If I instead add EIGHT ice cubes to the same glass of apple juice, two things will happen
-they will begin to melt, but the melting will be slowed and nearly stopped as the juice cools
-the juice will cool until it is nearly as cold as the ice

Suppose I want my apple juice as cold as possible, but with as little added water as possible. If I add 8 ice cubes instead of 1 ice cube, will I have
-a higher ratio of coldness to melted ice water,
-the same ratio of coldness to melted ice water,
-a lower ratio of coldness to melted ice water

My intuition says that adding more ice cubes will make the juice cool faster, and the ice melt slower, and will thus yield the best result. But I worry that I may be missing variables here.

2. Apr 2, 2015

### BiGyElLoWhAt

I think it would be pretty close to the same. Yea the ice cubes will melt slower, but you have 8 ice cubes melting at the slower rate instead of one at the faster. In order for the juice to give off 30 degrees worth of thermal energy, the ice as a whole (8 cubes or 1 cube or 23 cubes) must take that 30 degrees worth of thermal energy. I would think that this will result in approximately the same amount of melted ice.
However, there is the latent heat of melting to consider. If all the cubes are melting at the same rate, uniformly, you should have more heat going into adding heat at the melting point in order for it to start to melt.

So in summation, probably pretty close to the same, but maybe a little better (for more ice).

3. Apr 2, 2015

### Erik S

Just a quick look at the problem and I would expect it to be the same result at any give cooled temp.

1 cube will melt fast yes, 8 cubes will melt less each, but 8 cubes gives 48 faces that are exposed to the juice, so a little melt off each will quickly Equal the same mass of the one melted cube.

I'm pretty sure the heat transfer balances out, giving the same result. (Neglecting the idea that you take a looong time to drink the juice so that you ahve a lot of heat transfer through the glass walls)

4. Apr 2, 2015

### Staff: Mentor

Are you asking what happens if I replace (a) a single ice cube of mass m with n ice cubes, each of mass m/n
or
(b) a single ice cube of mass m with n ice cubes each of mass m?

Chet

5. Apr 2, 2015

### Khashishi

Depends how cold the ice cubes and juice were to begin with. Very cold ice cubes will cool down the juice quite a bit even before they reach melting point.

6. Apr 3, 2015

I'm asking the latter of your two questions. Assuming that all "ice cubes" in this question are of equal mass and other properties.

7. Apr 3, 2015

### BiGyElLoWhAt

Drawing from kashashi's point, you would be better off with more ice cubes if the ice cubes are below melting or 0 thermal energy has been expended as latent heat in the melting process, otherwise the scenarios won't differ.

8. Apr 3, 2015

### Staff: Mentor

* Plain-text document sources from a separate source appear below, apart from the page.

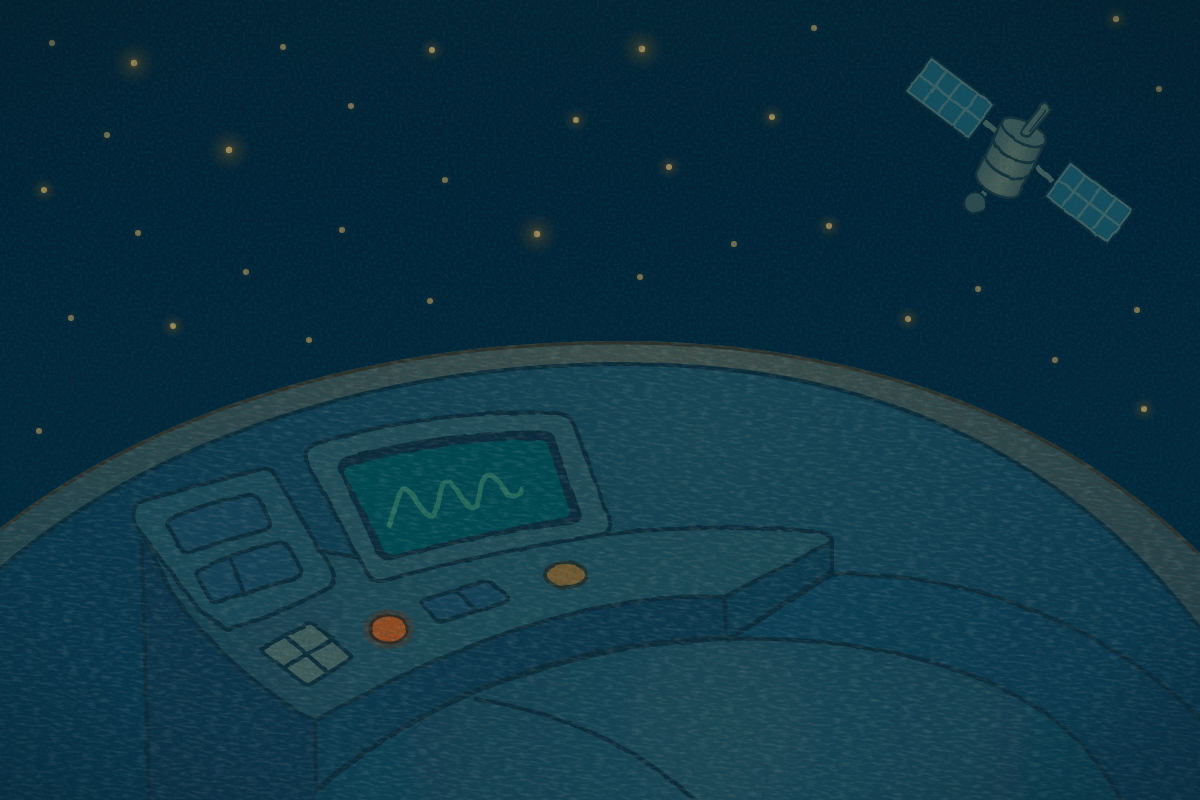
<!DOCTYPE html>
<html lang="en">
<head>
<meta charset="utf-8">
<title>Night watch at the control desk</title>
<style>
:root {
  --night: #032234;
  --ink: #0b2a38;
  --ink-soft: #0d3040;
  --rim: #34494a;
  --rim-edge: #2d3029;
  --desk-side: #073247;
  --panel: #1b4654;
  --panel-light: #234c56;
  --inset: #133f54;
  --screen: #03474f;
  --wave: #286b5c;
  --orange: #98481f;
  --amber: #74592f;
  --key: #3f5a58;
  --solar: #19505f;
  --solar-line: #3c6265;
  --metal: #435c59;
  --star: #a08a58;
  --star-dim: #7d7350;
}
html, body { margin: 0; height: 100%; overflow: hidden; background: var(--night); }
.scene { display: block; width: 1200px; height: 800px; }
.line { fill: none; stroke: var(--ink); stroke-width: 4; stroke-linecap: round; stroke-linejoin: round; }
.outlined { stroke: var(--ink); stroke-width: 4; stroke-linejoin: round; }
.inset { fill: var(--inset); stroke: var(--ink); stroke-width: 4; stroke-linejoin: round; }
.dim { fill: var(--star-dim); }
.bright { fill: var(--star); }
</style>
</head>
<body>
<svg class="scene" viewBox="0 0 1200 800" role="img" aria-label="Control desk inside a domed space station, with a satellite and stars outside">
  <defs>
    <linearGradient id="sky" x1="0" y1="0" x2="0" y2="1">
      <stop offset="0" stop-color="#042333"/>
      <stop offset=".25" stop-color="#032336"/>
      <stop offset=".6" stop-color="#04283b"/>
    </linearGradient>
    <radialGradient id="wall" gradientUnits="userSpaceOnUse" cx="690" cy="440" r="620" gradientTransform="translate(0 130) scale(1 .7)">
      <stop offset="0" stop-color="#1a4553"/>
      <stop offset=".45" stop-color="#133f51"/>
      <stop offset="1" stop-color="#0a344a"/>
    </radialGradient>
    <linearGradient id="rim-tone" x1="0" x2="1">
      <stop offset="0" stop-color="#244249"/>
      <stop offset=".3" stop-color="#35484a"/>
      <stop offset=".55" stop-color="#414e48"/>
      <stop offset="1" stop-color="#294046"/>
    </linearGradient>
    <linearGradient id="desk-top" gradientUnits="userSpaceOnUse" x1="200" y1="680" x2="780" y2="540">
      <stop offset="0" stop-color="#193f4f"/>
      <stop offset=".5" stop-color="#1d4854"/>
      <stop offset="1" stop-color="#1a4653"/>
    </linearGradient>
    <linearGradient id="desk-front" gradientUnits="userSpaceOnUse" x1="320" y1="760" x2="720" y2="600">
      <stop offset="0" stop-color="#0c374b"/>
      <stop offset="1" stop-color="#07344a"/>
    </linearGradient>
    <radialGradient id="floor" gradientUnits="userSpaceOnUse" cx="720" cy="720" r="430">
      <stop offset="0" stop-color="#1d4653"/>
      <stop offset="1" stop-color="#0d3a4e"/>
    </radialGradient>
    <linearGradient id="ledge" gradientUnits="userSpaceOnUse" x1="800" y1="600" x2="1160" y2="800">
      <stop offset="0" stop-color="#0e3d52"/>
      <stop offset="1" stop-color="#0a354b"/>
    </linearGradient>
    <linearGradient id="metal-tone" x1="0" x2="1">
      <stop offset="0" stop-color="#354f50"/>
      <stop offset=".55" stop-color="#4e6259"/>
      <stop offset="1" stop-color="#324b4d"/>
    </linearGradient>
    <radialGradient id="glow">
      <stop offset="0" stop-color="#8a6428" stop-opacity=".65"/>
      <stop offset=".35" stop-color="#66502a" stop-opacity=".3"/>
      <stop offset="1" stop-color="#4a4028" stop-opacity="0"/>
    </radialGradient>
    <radialGradient id="vignette" cx=".5" cy=".5" r=".75">
      <stop offset=".7" stop-color="#021a28" stop-opacity="0"/>
      <stop offset="1" stop-color="#021a28" stop-opacity=".35"/>
    </radialGradient>
    <filter id="pencil-grain" x="0" y="0" width="1" height="1">
      <feTurbulence type="fractalNoise" baseFrequency=".09 .4" numOctaves="3" seed="8"/>
      <feColorMatrix values="0 0 0 0 .36  0 0 0 0 .46  0 0 0 0 .4  1.6 0 0 0 -.7"/>
    </filter>
    <filter id="dark-grain" x="0" y="0" width="1" height="1">
      <feTurbulence type="fractalNoise" baseFrequency=".35" numOctaves="2" seed="3"/>
      <feColorMatrix values="0 0 0 0 0  0 0 0 0 .08  0 0 0 0 .13  1.8 0 0 0 -.75"/>
    </filter>
    <filter id="hand-drawn" x="-.05" y="-.05" width="1.1" height="1.1">
      <feTurbulence type="fractalNoise" baseFrequency=".05" numOctaves="2" seed="5"/>
      <feDisplacementMap in="SourceGraphic" scale="3" xChannelSelector="R" yChannelSelector="G"/>
    </filter>
    <clipPath id="interior">
      <path d="M0 528C150 411 370 341 620 341C850 341 1055 410 1200 553V800H0Z"/>
    </clipPath>
    <g id="star-small"><circle r="7" fill="url(#glow)" opacity=".5"/><circle class="dim" r="3"/></g>
    <g id="star-medium"><circle r="13" fill="url(#glow)"/><circle class="bright" r="3"/></g>
    <g id="star-large"><circle r="22" fill="url(#glow)"/><circle class="bright" r="3.2"/></g>
    <g id="solar-panel">
      <rect x="-39" y="-21" width="78" height="42" fill="var(--solar)" stroke="var(--ink)" stroke-width="5"/>
      <rect x="-38" y="-20" width="76" height="40" fill="none" stroke="var(--solar-line)" stroke-width="2.5"/>
      <path d="M-38 0H38M-19 -20V20M0 -20V20M19 -20V20" fill="none" stroke="var(--solar-line)" stroke-width="2.5"/>
    </g>
  </defs>

  <rect id="night-sky" width="1200" height="800" fill="url(#sky)"/>

  <g id="stars">
    <use href="#star-small" x="52" y="43"/>
    <use href="#star-large" x="134" y="63"/>
    <use href="#star-small" x="283" y="47"/>
    <use href="#star-medium" x="432" y="50"/>
    <use href="#star-large" x="642" y="49"/>
    <use href="#star-small" x="814" y="28"/>
    <use href="#star-medium" x="1116" y="19"/>
    <use href="#star-small" x="1159" y="89"/>
    <use href="#star-small" x="351" y="106"/>
    <use href="#star-small" x="107" y="135"/>
    <use href="#star-large" x="229" y="150"/>
    <use href="#star-medium" x="576" y="120"/>
    <use href="#star-medium" x="772" y="117"/>
    <use href="#star-medium" x="669" y="167"/>
    <use href="#star-small" x="445" y="180"/>
    <use href="#star-medium" x="44" y="190"/>
    <use href="#star-small" x="138" y="233"/>
    <use href="#star-small" x="342" y="230"/>
    <use href="#star-large" x="537" y="234"/>
    <use href="#star-small" x="734" y="244"/>
    <use href="#star-medium" x="829" y="226"/>
    <use href="#star-small" x="246" y="272"/>
    <use href="#star-small" x="640" y="277"/>
    <use href="#star-small" x="978" y="289"/>
    <use href="#star-small" x="430" y="301"/>
    <use href="#star-small" x="71" y="318"/>
    <use href="#star-medium" x="173" y="326"/>
    <use href="#star-medium" x="908" y="319"/>
    <use href="#star-small" x="1137" y="310"/>
    <use href="#star-small" x="309" y="340"/>
    <use href="#star-small" x="1055" y="360"/>
    <use href="#star-medium" x="1144" y="409"/>
    <use href="#star-small" x="39" y="431"/>
  </g>

  <g id="satellite" filter="url(#hand-drawn)">
    <path d="M983 121L996 132M1036 167L1052 181" stroke="var(--metal)" stroke-width="5"/>
    <use href="#solar-panel" transform="translate(950 98) rotate(37)"/>
    <use href="#solar-panel" transform="translate(1089 203) rotate(37)"/>
    <path d="M985 192L979 200" stroke="var(--metal)" stroke-width="6"/>
    <circle cx="975" cy="203" r="11" fill="#2f4c4e" stroke="var(--ink)" stroke-width="2"/>
    <g transform="translate(1010 159) rotate(27)" stroke="#14303a" stroke-width="2.5">
      <path d="M-24 -30V28C-18 42 18 42 24 28V-30Z" fill="url(#metal-tone)"/>
      <ellipse cy="-30" rx="24" ry="11" fill="#3b5654"/>
      <path d="M-24 -10C-16 2 16 2 24 -10M-24 8C-16 20 16 20 24 8" fill="none" stroke-width="3"/>
      <path d="M-3 -30L3 -59C-1 -66 13 -69 14 -61L7 -30C5 -26 -2 -26 -3 -30Z" fill="#3c5553"/>
      <path d="M5 -33L10 -59" fill="none" stroke-width="1.5"/>
    </g>
  </g>

  <g id="station" clip-path="url(#interior)">
    <g id="dome">
      <rect y="330" width="1200" height="470" fill="url(#rim-tone)"/>
      <path class="outlined" d="M-4 572C150 440 380 364 625 364C850 364 1060 440 1204 634V804H-4Z" fill="url(#wall)"/>
      <path d="M0 528C150 411 370 341 620 341C850 341 1055 410 1200 553" fill="none" stroke="var(--rim-edge)" stroke-width="7"/>
    </g>

    <g id="floor-area" filter="url(#hand-drawn)">
      <path class="outlined" d="M832 574C980 572 1110 628 1204 722V804H300V780L735 636Z" fill="url(#ledge)"/>
      <path class="outlined" d="M314 792C390 730 460 690 560 664C660 636 770 632 870 648C990 670 1080 715 1123 804H314Z" fill="url(#floor)"/>
      <path class="line" d="M476 699C570 714 640 750 698 802"/>
    </g>

    <g id="control-desk" filter="url(#hand-drawn)">
      <path id="desk-left-side" d="M139 528L148 802H316V722C250 680 180 610 139 528Z" fill="var(--desk-side)"/>
      <path class="line" d="M142 545L149 800" stroke-width="3"/>
      <path id="desk-front-face" class="outlined" d="M315 720C440 650 590 590 724 597L733 637C580 640 430 690 316 790Z" fill="url(#desk-front)"/>
      <path id="desk-end" class="outlined" d="M724 597L832 540V571L733 637H726Z" fill="#0b384c"/>
      <path id="desk-surface" class="outlined" d="M133 514L170 590C205 642 255 688 315 721C440 650 590 590 724 597L828 544C836 538 830 534 820 532C740 525 670 527 608 534L370 560Z" fill="url(#desk-top)"/>

      <g id="switch-panel">
        <path class="outlined" d="M145 500L257 470C268 468 273 471 277 478L332 570C337 580 334 585 325 590C290 607 260 622 227 629L200 611L135 525C131 512 134 505 145 500Z" fill="var(--panel)"/>
        <path class="line" d="M227 629C262 621 295 606 325 590"/>
        <path class="inset" d="M171 519C195 507 220 500 248 495C254 494 257 496 260 501L269 520C271 526 270 528 265 530C240 537 215 543 192 552C186 554 183 552 181 548L168 526Q166 522 171 519Z"/>
        <path class="inset" d="M201 569C225 556 250 549 278 543C284 542 287 544 289 548L300 567C303 573 301 575 297 577C270 587 246 591 221 601C215 603 212 602 209 597L197 577Q195 572 201 569Z"/>
        <path class="line" d="M230 560L244 592"/>
      </g>

      <g id="monitor">
        <path class="outlined" d="M318 443C395 420 475 410 556 413C567 414 571 418 575 427L609 519C613 529 609 533 600 535C525 547 455 560 387 580C376 583 371 580 366 571L308 465C303 453 306 447 318 443Z" fill="var(--panel-light)"/>
        <path d="M347 458C410 440 475 432 540 432C549 432 552 435 555 443L579 511C582 519 579 521 572 523C510 530 450 543 393 558C385 560 381 558 377 551L341 471Q337 462 347 458Z" fill="#0a2b3a" stroke="var(--ink)" stroke-width="3"/>
        <path d="M350 466C410 449 475 440 537 440C545 440 547 442 549 448L569 509C570 515 568 517 563 518C505 527 450 540 397 554C390 556 387 554 384 549L345 474Q344 468 350 466Z" fill="var(--screen)"/>
        <path d="M389 525C396 508 399 489 404 489C413 489 423 518 432 516C441 514 437 483 447 482C457 482 464 509 473 508C482 506 478 475 489 475C499 476 506 497 514 496Q520 495 522 488" fill="none" stroke="var(--wave)" stroke-width="5" stroke-linecap="round" stroke-linejoin="round"/>
      </g>

      <g id="desk-buttons">
        <path class="outlined" d="M262 648L309 623Q313 622 316 625L350 655Q353 658 349 660L311 684Q307 686 303 683L263 652Z" fill="var(--key)" stroke-width="3"/>
        <path class="line" d="M286 636L328 673M285 667L333 639"/>
        <ellipse cx="389" cy="629" rx="26" ry="20" fill="#4a3a2a" opacity=".55"/>
        <ellipse cx="389" cy="629" rx="19" ry="14" fill="var(--orange)" stroke="#33261f" stroke-width="3"/>
        <path class="inset" d="M424 600L484 581Q489 580 492 583L508 596Q511 599 506 602L444 621Q439 623 435 619L422 605Q420 602 424 600Z"/>
        <path class="line" d="M457 590L475 610"/>
        <ellipse cx="566" cy="575" rx="21" ry="12" fill="var(--amber)" stroke="#242f2c" stroke-width="4"/>
      </g>
    </g>
  </g>

  <g id="paper-texture">
    <g clip-path="url(#interior)">
      <rect x="-100" y="200" width="1400" height="800" filter="url(#pencil-grain)" opacity=".28" transform="rotate(6 600 500)"/>
    </g>
    <rect width="1200" height="800" filter="url(#dark-grain)" opacity=".4"/>
    <rect width="1200" height="800" fill="url(#vignette)"/>
  </g>
</svg>
</body>
</html>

Based on my professional experience with heat transfer, the more ice cubes you have, the faster the cooling will take place, primarily because of the increased surface area. The greater the ratio of the ice cube surface area to the volume of juice, the higher the rate of heat transfer, assuming constant heat transfer coefficient between the cubes and the juice. Basically, the amount of heat transferred to lower the temperature of the juice to a certain value will be the same for a single ice cube as for multiple ice cubes, but the amount of time it takes to bring about the transfer of this amount of heat will vary inversely with the amount heat transfer area. This is definitely the first order picture. If you would like quantitative details, I can provide the heat transfer equations and the solution to these equations.

Chet

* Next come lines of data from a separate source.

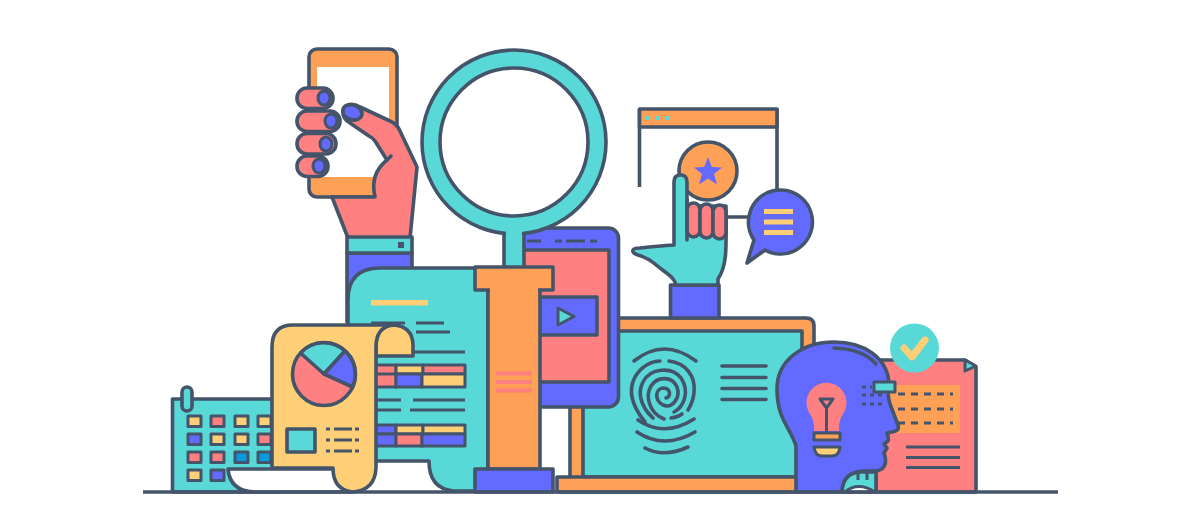
<!DOCTYPE html>
<html lang="en">
<head>
<meta charset="utf-8">
<title>Digital research illustration</title>
<style>
:root{--ink:#44546a;--teal:#59d8d8;--blue:#636aff;--coral:#ff8080;--orange:#ffa057;--sand:#ffcf78;--sky:#0a9ade;--paper:#fff}
html,body{margin:0;background:var(--paper);overflow:hidden}
svg{display:block;width:1200px;height:514px}
.outlined{stroke:var(--ink);stroke-width:3.6;stroke-linejoin:round;stroke-linecap:round}
.thin{stroke-width:3}
.line{fill:none;stroke:var(--ink);stroke-width:3;stroke-linecap:butt}
.round{stroke-linecap:round;stroke-width:3.6}
.teal{fill:var(--teal)}.blue{fill:var(--blue)}.coral{fill:var(--coral)}.orange{fill:var(--orange)}
.sand{fill:var(--sand)}.sky{fill:var(--sky)}.paper{fill:var(--paper)}.ink{fill:var(--ink)}.none{fill:none}
</style>
</head>
<body>
<svg viewBox="0 0 1200 514" role="img" aria-label="Hands, documents, a magnifying glass, screens and a head with a light bulb">
<defs>
<rect id="day" width="13" height="10.5"/>
<rect id="finger" width="13" height="34" rx="6.5"/>
</defs>

<g id="hand-with-phone" class="outlined">
<rect class="orange" x="309" y="49" width="88" height="148" rx="8"/>
<rect class="paper" x="317" y="67" width="72" height="110" stroke="none"/>
<path class="coral" d="M343 113C342 104 352 102 360 107L390 121Q397 124 400 131L417 167L410 238H348L332 197H375C371 180 377 168 387 160L375 141Q373 138 369 136L350 123Q343 119 343 113Z"/>
<path class="blue" d="M343 113C342 104 352 103 358 107Q364 112 361 117Q356 122 349 119Q344 117 343 113Z"/>
<path class="none" d="M387 160L391 156"/>
<rect class="coral" x="297" y="88" width="36" height="20.5" rx="10"/>
<rect class="coral" x="297" y="111" width="43" height="20.5" rx="10"/>
<rect class="coral" x="297" y="133.5" width="39" height="20.5" rx="10"/>
<rect class="coral" x="297" y="156" width="31" height="20.5" rx="10"/>
<g class="blue thin">
<ellipse cx="324" cy="98" rx="6" ry="7"/><ellipse cx="331" cy="121" rx="6" ry="7"/>
<ellipse cx="326" cy="144" rx="6" ry="7"/><ellipse cx="319" cy="166" rx="6" ry="7"/>
</g>
<path class="blue" d="M347 253H412V300L347 322Z"/>
<rect class="teal" x="347" y="237" width="65" height="16"/>
<rect class="ink" x="398" y="242" width="6" height="6" stroke="none"/>
</g>

<g id="browser-window" class="outlined">
<path class="none" stroke-linecap="butt" d="M639.5 187V109M777 109V192"/>
<rect class="orange" x="639.5" y="109" width="137.5" height="18"/>
<g class="teal" stroke="none"><rect x="646" y="116" width="4" height="4"/><rect x="656" y="116" width="4" height="4"/><rect x="666" y="116" width="4" height="4"/></g>
<circle class="orange" cx="708" cy="171" r="29"/>
<polygon class="blue" stroke="none" points="708,157 711.800,167 722,167.500 714,174 717,184.500 708,178.500 699,184.500 702,174 694,167.500 704.200,167"/>
<path class="none" d="M726 217H748"/>
<path class="blue" d="M747 263L754 240A32 32 0 1 1 765 250Z"/>
<g class="sand" stroke="none"><rect x="764" y="209" width="29" height="5"/><rect x="764" y="219.500" width="29" height="5"/><rect x="764" y="230" width="29" height="5"/></g>
</g>

<g id="monitor" class="outlined">
<path class="orange" d="M570 478V328Q570 318 580 318H806Q814 318 814 326V478Z"/>
<rect class="teal" x="583" y="331" width="219" height="146"/>
<rect class="orange" x="557" y="477" width="246" height="15"/>
<path class="line round" d="M722 366H766M722 377.500H766M722 388.500H766M722 399.500H766"/>
</g>

<g id="fingerprint" class="line round">
<path d="M634 361Q664 337 696 361"/>
<path d="M645 422C632 406 628 390 635 377C642 365 653 361 660 361"/>
<path d="M669 361C685 363 696 375 694 393Q693 402 688 410"/>
<path d="M653 418C639 405 638 391 643 382C650 368 672 366 681 378C690 391 684 407 674 412"/>
<path d="M671 418Q678 417 682 414"/>
<path d="M664 419C649 413 645 396 651 386C658 375 673 377 677 387C681 398 672 409 663 405C654 400 655 388 664 388C671 389 671 397 666 398"/>
<path d="M638 420Q664 438 694 419M637 432Q664 450 695 432M645 448Q664 458 688 447"/>
</g>

<g id="pointing-hand" class="outlined">
<rect class="blue" x="670.500" y="285" width="48.500" height="33"/>
<path class="teal" d="M674 245V182Q674 175 680.500 175Q687 175 687 182V206H726C726 245 728 264 718 279V285H676C674 276 664 272 655 264Q648 258 638 255Q632 253 633 250Q634 248 640 248Q659 246 674 245Z"/>
<g class="coral"><use href="#finger" x="687" y="203"/><use href="#finger" x="700" y="204"/><use href="#finger" x="713" y="205"/></g>
<path d="M687 200V240" class="none"/>
</g>

<g id="tablet" class="outlined">
<rect class="blue" x="505" y="228" width="113.500" height="179" rx="10"/>
<rect class="coral" x="515" y="250" width="94" height="132"/>
<path class="line" d="M527 241H541M555 241H562M566 241H585M590 241H597"/>
<rect class="blue" x="530" y="297" width="67" height="38"/>
<polygon class="teal thin" points="558,308 574,316.500 558,325"/>
</g>

<g id="report-scroll" class="outlined">
<path class="teal" d="M348 461V300Q348 268 380 268H488V491H454Q429 489 429 461Z"/>
<rect class="sand" x="371" y="300" width="57" height="5.500" stroke="none"/>
<path class="line" d="M371 323H405M416 323H444M416 332H450M405 352H465M370 400H401M413 400H465M370 410H401M410 410H465"/>
<g class="thin">
<rect class="coral" x="366" y="365" width="30" height="11"/><rect class="sand" x="396" y="365" width="27" height="9"/><rect class="coral" x="423" y="365" width="42" height="9"/>
<rect class="coral" x="366" y="374" width="30" height="13"/><rect class="blue" x="396" y="374" width="26" height="13"/><rect class="sand" x="422" y="374" width="43" height="13"/>
<rect class="blue" x="366" y="425" width="30" height="9"/><rect class="sand" x="396" y="425" width="27" height="9"/><rect class="sand" x="423" y="425" width="42" height="9"/>
<rect class="blue" x="366" y="434" width="30" height="12"/><rect class="coral" x="396" y="434" width="26" height="12"/><rect class="blue" x="422" y="434" width="43" height="12"/>
</g>
</g>

<g id="magnifying-glass" class="outlined">
<rect class="teal" x="504" y="228" width="20" height="40"/>
<circle class="teal" cx="514" cy="142" r="92"/>
<circle class="paper" cx="514" cy="142" r="74"/>
<rect class="teal" x="506" y="227" width="16" height="10" stroke="none"/>
<rect class="orange" x="488" y="280" width="52" height="189"/>
<path class="orange" d="M475 267H553V290H540H488H475Z"/>
<rect class="orange" x="490" y="285" width="48" height="10" stroke="none"/>
<g class="coral" stroke="none"><rect x="496" y="371.500" width="36" height="4"/><rect x="496" y="380" width="36" height="4"/><rect x="496" y="388.500" width="36" height="4"/></g>
<rect class="blue" x="475" y="469" width="78" height="23"/>
</g>

<g id="calendar" class="outlined">
<rect class="teal" x="172.500" y="399" width="106" height="93"/>
<rect class="teal" x="182" y="387" width="10" height="24" rx="5"/>
<g class="thin">
<g class="sand"><use href="#day" x="188" y="416"/><use href="#day" x="235" y="416"/><use href="#day" x="258" y="416"/><use href="#day" x="211" y="434"/><use href="#day" x="188" y="470"/></g>
<g class="coral"><use href="#day" x="211" y="416"/><use href="#day" x="258" y="434"/><use href="#day" x="188" y="452"/></g>
<g class="blue"><use href="#day" x="188" y="434"/><use href="#day" x="211" y="470"/></g>
<use class="sand" href="#day" x="235" y="434"/><use class="coral" href="#day" x="211" y="452"/>
<g class="sky"><use href="#day" x="235" y="452"/><use href="#day" x="258" y="452"/></g>
</g>
</g>

<g id="chart-scroll" class="outlined">
<path class="paper" d="M228 469H334L352 492H254Q230 491 228 469Z"/>
<path class="sand" d="M376 356V345Q377 325 393 325Q413 326 413 346V356Z"/>
<path class="sand" d="M272 468V347Q272 325 293 325H393Q376 327 376 347V468Q375 490 353 492Q333 490 333 468Z"/>
<circle class="coral" cx="324" cy="374" r="31.500"/>
<path class="teal" d="M324 374L300.500 353A31.500 31.500 0 0 1 345 351Z"/>
<path class="blue" d="M324 374L345 351A31.500 31.500 0 0 1 352.500 387Z"/>
<rect class="teal" x="287" y="429" width="28" height="23"/>
<path class="line" d="M326 429H330M334 429H352M355 429H359M326 440H330M334 440H352M355 440H359M326 451H330M334 451H352M355 451H359"/>
</g>

<g id="approved-document" class="outlined">
<path class="coral" d="M876 360H965L976 367V492H876Z"/>
<path class="teal thin" d="M965 360V371L976 366Z"/>
<rect class="orange" x="885" y="385" width="75" height="48" stroke="none"/>
<path class="line" stroke-dasharray="7 6" d="M898 394H953M898 409H953M898 423H953"/>
<path class="line" d="M906 447H960M906 457.500H960M906 467.500H960"/>
<circle class="teal" cx="914.500" cy="348" r="24.500" stroke="none"/>
<path d="M904 348L912 357L925 340" fill="none" style="stroke:var(--sand);stroke-width:7"/>
</g>

<g id="head-with-idea" class="outlined">
<path class="blue" d="M796 492V446C791 428 777 420 777 389C777 360 803 342 834 342C865 342 887 358 889 383Q887 395 890 404L898 425Q900 431 892 432L887 433Q889 438 888 441L884 444L887 448L884 453C888 464 884 471 874 471H862Q843 473 842 492Z"/>
<path class="teal" d="M842 492Q843 472 862 472H876V492Z"/>
<path class="paper thin" d="M845 492Q858 481 875 492Z"/>
<path class="line" d="M858 473V480M867 473V480"/>
<path class="line round thin" d="M834 348Q863 349 876 364"/>
<path class="line" stroke-dasharray="4 4" d="M862 387H872M862 395H882M862 404H884"/>
<rect class="teal thin" x="874" y="382" width="21" height="10"/>
<path class="coral" stroke="none" d="M814 431Q815 422 810 414A20 20 0 1 1 843 414Q838 422 839 431Z"/>
<path class="line" d="M826.500 432V408L820 399H833L826.500 408"/>
<rect class="orange thin" x="814" y="433" width="26" height="7"/>
<path class="sand thin" d="M814 447H840Q839 456 832 456H822Q815 456 814 447Z"/>
</g>

<path id="ground" class="line" style="stroke-width:3.6" d="M143 492H1058"/>
</svg>
</body>
</html>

9. Apr 3, 2015

### sophiecentaur

When trying to produce the coldest cocktails, it is usual to crush the ice (big surface area for heat transfer), shake the mixture and then strain the remaining ice cubes away. Ideally (for the least dilution by water), you would use a lot of ice at as low a temperature as possible and you would make sure that the ice is just at 0C or below. You can buy fancy cooling blocks that are not made of ice and they do not melt.